For the first time since the death of Mao Tse-tung, Chinese leaders have had to choose between using nationalism and strident diplomacy to accommodate their domestic audience and using China’s peaceful-rise strategy to accommodate the international community. Until recently, China opted for the latter. But since 2009 the party’s effort to appease China’s nationalists has resulted in a bumbling foreign policy that has aroused global animosity and undermined China’s security.
THIS NATIONALIST diplomacy bred considerable anxiety among America’s allies in East Asia. Did Washington have the will to sustain its strategic presence and balance China’s rise? A robust U.S. diplomatic response was in order. But the United States went too far, challenging China’s security on its continental periphery, creating the potential for protracted great-power security conflict and heightened regional instability.
Following the North Korean sinking of the South Korean naval ship Cheonan in March 2010 and China’s failure to publicly condemn Pyongyang for the attack, the United States developed a series of effective initiatives in maritime East Asia designed to reaffirm its resolve to contend with the rise of China. Many of these initiatives were necessary and constructive. In late June, for the first time since the end of the Cold War, three U.S. nuclear-powered submarines surfaced simultaneously in Asian ports. In July 2010, during former secretary of defense Robert Gates’s visit to Jakarta, the United States agreed to expand military cooperation with Indonesia. In November, during Secretary of State Hillary Clinton’s trip to New Zealand, the United States agreed to reestablish full military cooperation with the Pacific island nation, despite New Zealand’s ban on visits by nuclear-powered ships to its ports.

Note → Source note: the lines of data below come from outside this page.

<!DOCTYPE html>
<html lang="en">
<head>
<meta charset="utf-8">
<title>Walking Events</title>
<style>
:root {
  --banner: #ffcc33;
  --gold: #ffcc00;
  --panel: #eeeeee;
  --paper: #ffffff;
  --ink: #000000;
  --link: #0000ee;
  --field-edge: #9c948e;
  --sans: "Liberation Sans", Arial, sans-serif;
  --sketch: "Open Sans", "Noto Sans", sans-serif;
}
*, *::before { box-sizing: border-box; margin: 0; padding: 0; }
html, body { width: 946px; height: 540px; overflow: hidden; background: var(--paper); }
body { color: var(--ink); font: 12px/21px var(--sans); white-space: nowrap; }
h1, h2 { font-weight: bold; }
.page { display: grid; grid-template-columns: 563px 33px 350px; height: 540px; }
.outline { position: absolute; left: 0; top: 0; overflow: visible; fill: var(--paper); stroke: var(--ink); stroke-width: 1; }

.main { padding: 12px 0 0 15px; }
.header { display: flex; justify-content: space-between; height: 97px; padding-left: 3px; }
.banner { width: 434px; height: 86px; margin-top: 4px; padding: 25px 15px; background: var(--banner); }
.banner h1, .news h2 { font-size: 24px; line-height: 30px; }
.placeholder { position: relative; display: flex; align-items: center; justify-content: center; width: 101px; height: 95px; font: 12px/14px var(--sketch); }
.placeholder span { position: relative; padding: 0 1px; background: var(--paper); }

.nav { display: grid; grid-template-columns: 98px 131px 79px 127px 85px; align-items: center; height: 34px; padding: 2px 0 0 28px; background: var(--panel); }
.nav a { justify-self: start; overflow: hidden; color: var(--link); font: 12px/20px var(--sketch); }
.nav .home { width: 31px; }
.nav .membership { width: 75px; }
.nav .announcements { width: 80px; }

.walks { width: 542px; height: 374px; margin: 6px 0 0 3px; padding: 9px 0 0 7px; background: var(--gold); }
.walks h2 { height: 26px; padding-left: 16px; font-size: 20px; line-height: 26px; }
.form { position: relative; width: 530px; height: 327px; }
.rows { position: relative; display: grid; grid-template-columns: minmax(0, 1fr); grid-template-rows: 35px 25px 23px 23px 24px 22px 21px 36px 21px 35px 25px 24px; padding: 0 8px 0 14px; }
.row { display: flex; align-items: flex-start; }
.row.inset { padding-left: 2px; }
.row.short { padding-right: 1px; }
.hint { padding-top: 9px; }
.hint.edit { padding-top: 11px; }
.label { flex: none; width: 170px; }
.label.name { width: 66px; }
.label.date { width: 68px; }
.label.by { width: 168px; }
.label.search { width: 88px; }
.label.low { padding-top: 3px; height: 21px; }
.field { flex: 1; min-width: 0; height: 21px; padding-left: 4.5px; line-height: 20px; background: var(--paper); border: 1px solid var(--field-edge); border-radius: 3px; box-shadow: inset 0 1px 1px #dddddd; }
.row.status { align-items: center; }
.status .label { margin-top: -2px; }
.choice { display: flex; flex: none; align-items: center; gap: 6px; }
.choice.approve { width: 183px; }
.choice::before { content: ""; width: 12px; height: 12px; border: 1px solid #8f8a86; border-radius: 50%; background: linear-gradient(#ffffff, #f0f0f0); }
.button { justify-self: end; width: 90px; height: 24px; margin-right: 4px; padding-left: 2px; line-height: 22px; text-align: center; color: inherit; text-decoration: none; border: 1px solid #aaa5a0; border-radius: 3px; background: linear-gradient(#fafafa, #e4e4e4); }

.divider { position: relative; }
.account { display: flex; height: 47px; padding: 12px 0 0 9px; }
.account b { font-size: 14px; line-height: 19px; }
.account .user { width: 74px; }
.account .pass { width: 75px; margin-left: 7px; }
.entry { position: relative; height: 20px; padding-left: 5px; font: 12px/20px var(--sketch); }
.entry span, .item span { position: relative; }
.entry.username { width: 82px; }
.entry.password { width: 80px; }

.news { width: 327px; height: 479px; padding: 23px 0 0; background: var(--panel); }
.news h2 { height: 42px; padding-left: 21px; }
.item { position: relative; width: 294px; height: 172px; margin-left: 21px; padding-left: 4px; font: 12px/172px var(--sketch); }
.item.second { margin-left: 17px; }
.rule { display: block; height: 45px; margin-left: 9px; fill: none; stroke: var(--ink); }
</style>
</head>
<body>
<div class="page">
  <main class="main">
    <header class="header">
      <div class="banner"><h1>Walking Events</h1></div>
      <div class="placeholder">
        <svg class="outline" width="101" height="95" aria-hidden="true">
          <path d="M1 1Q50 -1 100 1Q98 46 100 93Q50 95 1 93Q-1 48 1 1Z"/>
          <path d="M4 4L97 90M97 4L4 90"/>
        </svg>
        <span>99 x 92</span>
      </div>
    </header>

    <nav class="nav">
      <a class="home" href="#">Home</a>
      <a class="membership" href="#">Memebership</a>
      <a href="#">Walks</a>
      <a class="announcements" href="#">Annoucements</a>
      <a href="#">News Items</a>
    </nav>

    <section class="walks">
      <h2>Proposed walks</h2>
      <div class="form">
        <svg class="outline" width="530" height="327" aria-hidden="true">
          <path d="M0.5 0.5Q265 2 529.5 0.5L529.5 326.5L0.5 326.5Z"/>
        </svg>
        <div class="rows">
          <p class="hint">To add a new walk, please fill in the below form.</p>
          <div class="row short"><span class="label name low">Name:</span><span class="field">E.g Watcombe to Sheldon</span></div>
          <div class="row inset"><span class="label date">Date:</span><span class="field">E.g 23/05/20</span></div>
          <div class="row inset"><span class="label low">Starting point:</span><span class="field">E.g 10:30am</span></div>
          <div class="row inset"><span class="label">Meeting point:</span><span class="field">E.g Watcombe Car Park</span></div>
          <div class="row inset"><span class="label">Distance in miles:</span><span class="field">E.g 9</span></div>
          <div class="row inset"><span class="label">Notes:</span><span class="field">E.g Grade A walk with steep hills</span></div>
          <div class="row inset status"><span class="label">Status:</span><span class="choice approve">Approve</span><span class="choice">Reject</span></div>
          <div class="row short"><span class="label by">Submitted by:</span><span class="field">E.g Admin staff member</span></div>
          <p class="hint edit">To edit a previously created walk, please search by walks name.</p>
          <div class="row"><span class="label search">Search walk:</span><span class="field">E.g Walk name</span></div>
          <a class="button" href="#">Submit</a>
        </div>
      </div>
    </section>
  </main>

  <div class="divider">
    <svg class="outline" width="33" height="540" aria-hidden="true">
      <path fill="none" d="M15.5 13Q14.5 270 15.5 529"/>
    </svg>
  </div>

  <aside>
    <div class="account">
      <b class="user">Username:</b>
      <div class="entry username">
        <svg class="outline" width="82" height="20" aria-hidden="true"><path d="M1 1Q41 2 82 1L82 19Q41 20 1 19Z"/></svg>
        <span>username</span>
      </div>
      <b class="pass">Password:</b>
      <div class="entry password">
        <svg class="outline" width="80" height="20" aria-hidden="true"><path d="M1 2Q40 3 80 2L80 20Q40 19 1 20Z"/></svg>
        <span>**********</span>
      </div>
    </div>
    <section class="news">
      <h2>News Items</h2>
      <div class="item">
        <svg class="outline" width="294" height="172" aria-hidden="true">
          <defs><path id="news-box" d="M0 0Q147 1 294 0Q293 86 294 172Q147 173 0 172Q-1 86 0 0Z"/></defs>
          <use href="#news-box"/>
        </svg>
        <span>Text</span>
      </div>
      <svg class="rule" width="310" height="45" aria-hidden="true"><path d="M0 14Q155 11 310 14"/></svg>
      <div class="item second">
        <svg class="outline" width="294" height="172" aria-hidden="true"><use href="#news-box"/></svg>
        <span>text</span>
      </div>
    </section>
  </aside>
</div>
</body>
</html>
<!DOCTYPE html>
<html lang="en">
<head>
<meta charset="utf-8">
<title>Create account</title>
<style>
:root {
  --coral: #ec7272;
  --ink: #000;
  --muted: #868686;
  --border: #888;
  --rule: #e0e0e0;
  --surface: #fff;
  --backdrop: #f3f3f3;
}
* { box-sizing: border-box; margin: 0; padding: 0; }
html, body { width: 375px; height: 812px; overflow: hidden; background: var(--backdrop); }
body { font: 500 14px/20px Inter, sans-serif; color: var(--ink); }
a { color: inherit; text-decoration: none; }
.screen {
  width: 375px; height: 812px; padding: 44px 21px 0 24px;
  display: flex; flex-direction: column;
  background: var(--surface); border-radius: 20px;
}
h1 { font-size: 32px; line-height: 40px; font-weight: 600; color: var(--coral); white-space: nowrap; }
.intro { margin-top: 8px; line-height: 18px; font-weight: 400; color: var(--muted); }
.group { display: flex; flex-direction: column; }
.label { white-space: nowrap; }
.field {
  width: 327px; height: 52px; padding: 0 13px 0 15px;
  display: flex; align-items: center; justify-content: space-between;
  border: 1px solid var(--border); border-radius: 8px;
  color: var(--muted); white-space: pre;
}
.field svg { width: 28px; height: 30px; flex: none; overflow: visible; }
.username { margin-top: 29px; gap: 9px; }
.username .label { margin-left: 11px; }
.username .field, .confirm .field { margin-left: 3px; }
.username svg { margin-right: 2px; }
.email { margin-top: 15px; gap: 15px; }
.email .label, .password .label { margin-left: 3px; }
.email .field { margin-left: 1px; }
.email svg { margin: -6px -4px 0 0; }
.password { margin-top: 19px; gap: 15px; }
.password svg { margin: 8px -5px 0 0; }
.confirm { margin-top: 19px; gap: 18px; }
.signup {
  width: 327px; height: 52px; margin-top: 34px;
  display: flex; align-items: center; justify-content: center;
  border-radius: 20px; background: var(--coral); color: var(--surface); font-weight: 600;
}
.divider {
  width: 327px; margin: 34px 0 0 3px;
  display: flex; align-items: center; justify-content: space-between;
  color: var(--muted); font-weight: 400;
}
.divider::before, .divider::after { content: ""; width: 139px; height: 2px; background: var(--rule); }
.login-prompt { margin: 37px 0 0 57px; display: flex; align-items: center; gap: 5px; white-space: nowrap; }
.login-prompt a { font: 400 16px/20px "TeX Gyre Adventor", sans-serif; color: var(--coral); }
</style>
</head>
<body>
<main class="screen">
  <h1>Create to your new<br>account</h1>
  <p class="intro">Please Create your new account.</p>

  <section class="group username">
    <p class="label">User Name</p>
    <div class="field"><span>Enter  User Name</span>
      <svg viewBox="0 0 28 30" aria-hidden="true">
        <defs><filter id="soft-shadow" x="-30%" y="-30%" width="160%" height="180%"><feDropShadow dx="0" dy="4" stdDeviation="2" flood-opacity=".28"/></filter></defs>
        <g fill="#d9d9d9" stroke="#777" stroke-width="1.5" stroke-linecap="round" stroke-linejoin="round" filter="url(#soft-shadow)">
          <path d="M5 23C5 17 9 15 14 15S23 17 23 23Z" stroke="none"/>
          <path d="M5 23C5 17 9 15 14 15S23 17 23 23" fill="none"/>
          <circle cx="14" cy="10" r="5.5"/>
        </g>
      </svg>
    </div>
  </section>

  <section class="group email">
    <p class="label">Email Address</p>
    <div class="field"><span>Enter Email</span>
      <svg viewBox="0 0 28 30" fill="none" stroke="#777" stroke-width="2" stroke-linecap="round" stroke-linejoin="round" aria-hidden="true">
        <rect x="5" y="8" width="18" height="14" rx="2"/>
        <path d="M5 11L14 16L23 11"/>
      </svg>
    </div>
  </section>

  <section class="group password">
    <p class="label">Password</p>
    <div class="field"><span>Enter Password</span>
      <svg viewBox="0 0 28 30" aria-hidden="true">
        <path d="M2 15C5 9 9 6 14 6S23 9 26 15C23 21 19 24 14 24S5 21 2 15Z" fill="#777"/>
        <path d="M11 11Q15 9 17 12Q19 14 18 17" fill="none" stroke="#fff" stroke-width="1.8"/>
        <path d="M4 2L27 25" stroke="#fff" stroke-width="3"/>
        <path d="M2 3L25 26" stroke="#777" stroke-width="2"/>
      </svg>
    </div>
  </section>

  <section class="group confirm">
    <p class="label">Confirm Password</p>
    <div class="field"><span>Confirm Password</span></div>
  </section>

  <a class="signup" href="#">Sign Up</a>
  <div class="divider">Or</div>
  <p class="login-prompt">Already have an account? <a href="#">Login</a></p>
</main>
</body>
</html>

The United States expanded military relations with the Philippines and strengthened its commitment to the protection of Japan. During Sino-Japanese tension over the fishing-boat-captain incident, Hillary Clinton stated that the U.S.-Japan defense treaty covered military contingencies involving the disputed Senkaku Islands administered by Japan but also claimed by China. Subsequent to the release of the captain, Washington and Tokyo carried out their largest-ever joint naval exercise. Here then was a strong America reassuring its allies—this may have encroached on China’s grand ambitions, but it was an expected and appropriate response.Image: Pullquote: Beginning in early 2009, China committed a series of diplomatic blunders that ultimately elicited a near-universal condemnation of Chinese diplomacy.Essay Types: Essay